**Directions:**
Scan the entries for the word "overflow" and return every line that has it.

+---+

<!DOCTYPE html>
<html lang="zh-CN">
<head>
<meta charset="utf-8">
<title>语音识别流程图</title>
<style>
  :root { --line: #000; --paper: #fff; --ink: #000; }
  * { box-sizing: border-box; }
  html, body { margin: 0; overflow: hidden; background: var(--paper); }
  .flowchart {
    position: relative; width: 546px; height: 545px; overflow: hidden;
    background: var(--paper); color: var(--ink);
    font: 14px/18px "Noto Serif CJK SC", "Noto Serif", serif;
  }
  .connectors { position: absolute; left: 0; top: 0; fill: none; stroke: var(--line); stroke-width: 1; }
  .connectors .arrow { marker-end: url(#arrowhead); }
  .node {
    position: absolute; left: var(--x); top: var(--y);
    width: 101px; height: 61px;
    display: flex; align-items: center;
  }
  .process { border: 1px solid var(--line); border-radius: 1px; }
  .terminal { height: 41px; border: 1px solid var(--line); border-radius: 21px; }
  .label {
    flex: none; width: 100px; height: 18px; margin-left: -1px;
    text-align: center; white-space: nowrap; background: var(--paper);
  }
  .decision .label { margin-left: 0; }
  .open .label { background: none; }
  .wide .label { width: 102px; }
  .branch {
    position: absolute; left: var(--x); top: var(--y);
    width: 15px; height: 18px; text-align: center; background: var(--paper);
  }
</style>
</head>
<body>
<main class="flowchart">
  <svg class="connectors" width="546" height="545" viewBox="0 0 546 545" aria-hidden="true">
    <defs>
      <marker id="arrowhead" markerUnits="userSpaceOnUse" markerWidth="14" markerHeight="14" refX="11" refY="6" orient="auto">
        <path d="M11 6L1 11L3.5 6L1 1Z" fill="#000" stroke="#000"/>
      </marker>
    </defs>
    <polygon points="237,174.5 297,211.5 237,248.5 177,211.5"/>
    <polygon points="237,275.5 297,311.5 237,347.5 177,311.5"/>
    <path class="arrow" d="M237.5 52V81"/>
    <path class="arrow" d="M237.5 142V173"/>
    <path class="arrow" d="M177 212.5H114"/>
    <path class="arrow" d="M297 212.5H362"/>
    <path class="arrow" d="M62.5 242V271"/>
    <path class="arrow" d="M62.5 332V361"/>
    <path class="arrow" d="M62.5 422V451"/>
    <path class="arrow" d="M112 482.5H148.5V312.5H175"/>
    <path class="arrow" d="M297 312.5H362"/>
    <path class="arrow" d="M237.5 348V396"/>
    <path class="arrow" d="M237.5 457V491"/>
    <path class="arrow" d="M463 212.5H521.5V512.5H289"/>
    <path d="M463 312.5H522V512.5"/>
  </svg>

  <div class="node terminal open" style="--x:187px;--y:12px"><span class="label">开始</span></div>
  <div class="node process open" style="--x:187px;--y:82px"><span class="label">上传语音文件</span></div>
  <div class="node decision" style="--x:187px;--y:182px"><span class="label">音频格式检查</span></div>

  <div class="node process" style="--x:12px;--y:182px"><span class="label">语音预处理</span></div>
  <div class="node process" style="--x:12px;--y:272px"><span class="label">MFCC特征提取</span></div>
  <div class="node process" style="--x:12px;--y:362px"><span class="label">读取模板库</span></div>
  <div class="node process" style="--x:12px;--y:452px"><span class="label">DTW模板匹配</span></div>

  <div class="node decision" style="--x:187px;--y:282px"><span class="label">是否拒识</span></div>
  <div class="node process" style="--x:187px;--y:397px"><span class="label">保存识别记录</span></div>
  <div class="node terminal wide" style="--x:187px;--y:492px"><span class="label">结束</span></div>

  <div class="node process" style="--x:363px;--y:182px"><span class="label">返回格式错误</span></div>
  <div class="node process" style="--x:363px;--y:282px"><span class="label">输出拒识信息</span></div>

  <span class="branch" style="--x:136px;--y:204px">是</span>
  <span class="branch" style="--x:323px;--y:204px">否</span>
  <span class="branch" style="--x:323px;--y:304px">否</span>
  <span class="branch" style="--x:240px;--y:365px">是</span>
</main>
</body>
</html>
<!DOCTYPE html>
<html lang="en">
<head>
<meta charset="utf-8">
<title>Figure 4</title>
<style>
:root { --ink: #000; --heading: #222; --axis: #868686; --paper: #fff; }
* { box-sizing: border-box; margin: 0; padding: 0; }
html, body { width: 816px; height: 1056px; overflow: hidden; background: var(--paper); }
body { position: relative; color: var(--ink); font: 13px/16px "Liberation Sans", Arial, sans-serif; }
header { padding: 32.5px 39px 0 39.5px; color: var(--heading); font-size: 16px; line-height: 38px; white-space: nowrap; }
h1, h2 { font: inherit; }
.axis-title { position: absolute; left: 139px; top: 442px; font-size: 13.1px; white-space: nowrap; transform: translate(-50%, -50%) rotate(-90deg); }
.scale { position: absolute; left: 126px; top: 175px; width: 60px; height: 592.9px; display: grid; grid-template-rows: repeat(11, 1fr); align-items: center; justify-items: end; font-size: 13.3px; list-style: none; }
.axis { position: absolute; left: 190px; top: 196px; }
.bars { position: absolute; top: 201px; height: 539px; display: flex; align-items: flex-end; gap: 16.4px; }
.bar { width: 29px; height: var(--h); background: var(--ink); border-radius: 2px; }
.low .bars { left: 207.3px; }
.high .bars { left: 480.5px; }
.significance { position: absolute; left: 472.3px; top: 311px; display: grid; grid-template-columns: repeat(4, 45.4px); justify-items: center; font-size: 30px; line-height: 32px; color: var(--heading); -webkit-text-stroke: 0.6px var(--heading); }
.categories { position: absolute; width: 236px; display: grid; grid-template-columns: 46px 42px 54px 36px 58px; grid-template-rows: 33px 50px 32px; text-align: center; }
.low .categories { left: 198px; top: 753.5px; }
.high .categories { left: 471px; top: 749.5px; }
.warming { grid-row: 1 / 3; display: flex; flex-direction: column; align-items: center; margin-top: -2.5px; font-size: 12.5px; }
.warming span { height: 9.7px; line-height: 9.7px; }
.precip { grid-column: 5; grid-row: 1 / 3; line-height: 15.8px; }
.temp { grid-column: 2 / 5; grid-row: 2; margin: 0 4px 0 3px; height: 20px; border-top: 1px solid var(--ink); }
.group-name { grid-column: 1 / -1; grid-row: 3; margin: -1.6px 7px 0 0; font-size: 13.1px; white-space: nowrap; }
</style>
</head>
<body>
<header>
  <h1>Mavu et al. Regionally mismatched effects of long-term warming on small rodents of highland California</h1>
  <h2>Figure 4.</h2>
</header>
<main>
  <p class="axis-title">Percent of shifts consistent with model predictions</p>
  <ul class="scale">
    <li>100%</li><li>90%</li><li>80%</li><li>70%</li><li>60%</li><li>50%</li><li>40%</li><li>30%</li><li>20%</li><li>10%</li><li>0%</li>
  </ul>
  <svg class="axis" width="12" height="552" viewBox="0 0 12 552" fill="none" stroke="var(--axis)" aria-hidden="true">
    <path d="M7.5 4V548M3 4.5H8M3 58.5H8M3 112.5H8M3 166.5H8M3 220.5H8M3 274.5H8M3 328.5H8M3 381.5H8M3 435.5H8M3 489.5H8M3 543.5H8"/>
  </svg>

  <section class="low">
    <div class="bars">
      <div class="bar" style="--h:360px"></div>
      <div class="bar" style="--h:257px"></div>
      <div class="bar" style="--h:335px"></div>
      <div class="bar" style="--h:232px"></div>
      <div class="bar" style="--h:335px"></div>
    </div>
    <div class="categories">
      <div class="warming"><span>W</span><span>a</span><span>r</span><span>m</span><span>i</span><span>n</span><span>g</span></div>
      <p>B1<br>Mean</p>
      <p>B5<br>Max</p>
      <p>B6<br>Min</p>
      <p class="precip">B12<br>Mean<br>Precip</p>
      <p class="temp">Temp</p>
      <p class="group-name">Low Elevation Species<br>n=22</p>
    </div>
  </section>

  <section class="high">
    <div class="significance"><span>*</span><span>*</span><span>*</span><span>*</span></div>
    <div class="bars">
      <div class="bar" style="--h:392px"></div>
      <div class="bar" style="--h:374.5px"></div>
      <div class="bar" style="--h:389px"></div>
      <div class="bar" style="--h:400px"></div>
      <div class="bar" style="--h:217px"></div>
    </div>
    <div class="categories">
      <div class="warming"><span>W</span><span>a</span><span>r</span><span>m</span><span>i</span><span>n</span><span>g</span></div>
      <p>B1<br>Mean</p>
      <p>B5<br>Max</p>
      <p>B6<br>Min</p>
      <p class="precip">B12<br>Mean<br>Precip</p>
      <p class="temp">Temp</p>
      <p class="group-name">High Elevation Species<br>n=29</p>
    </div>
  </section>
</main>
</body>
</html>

+---+

**Solution to the exercise:**
  html, body { margin: 0; overflow: hidden; background: var(--paper); }
    position: relative; width: 546px; height: 545px; overflow: hidden;
html, body { width: 816px; height: 1056px; overflow: hidden; background: var(--paper); }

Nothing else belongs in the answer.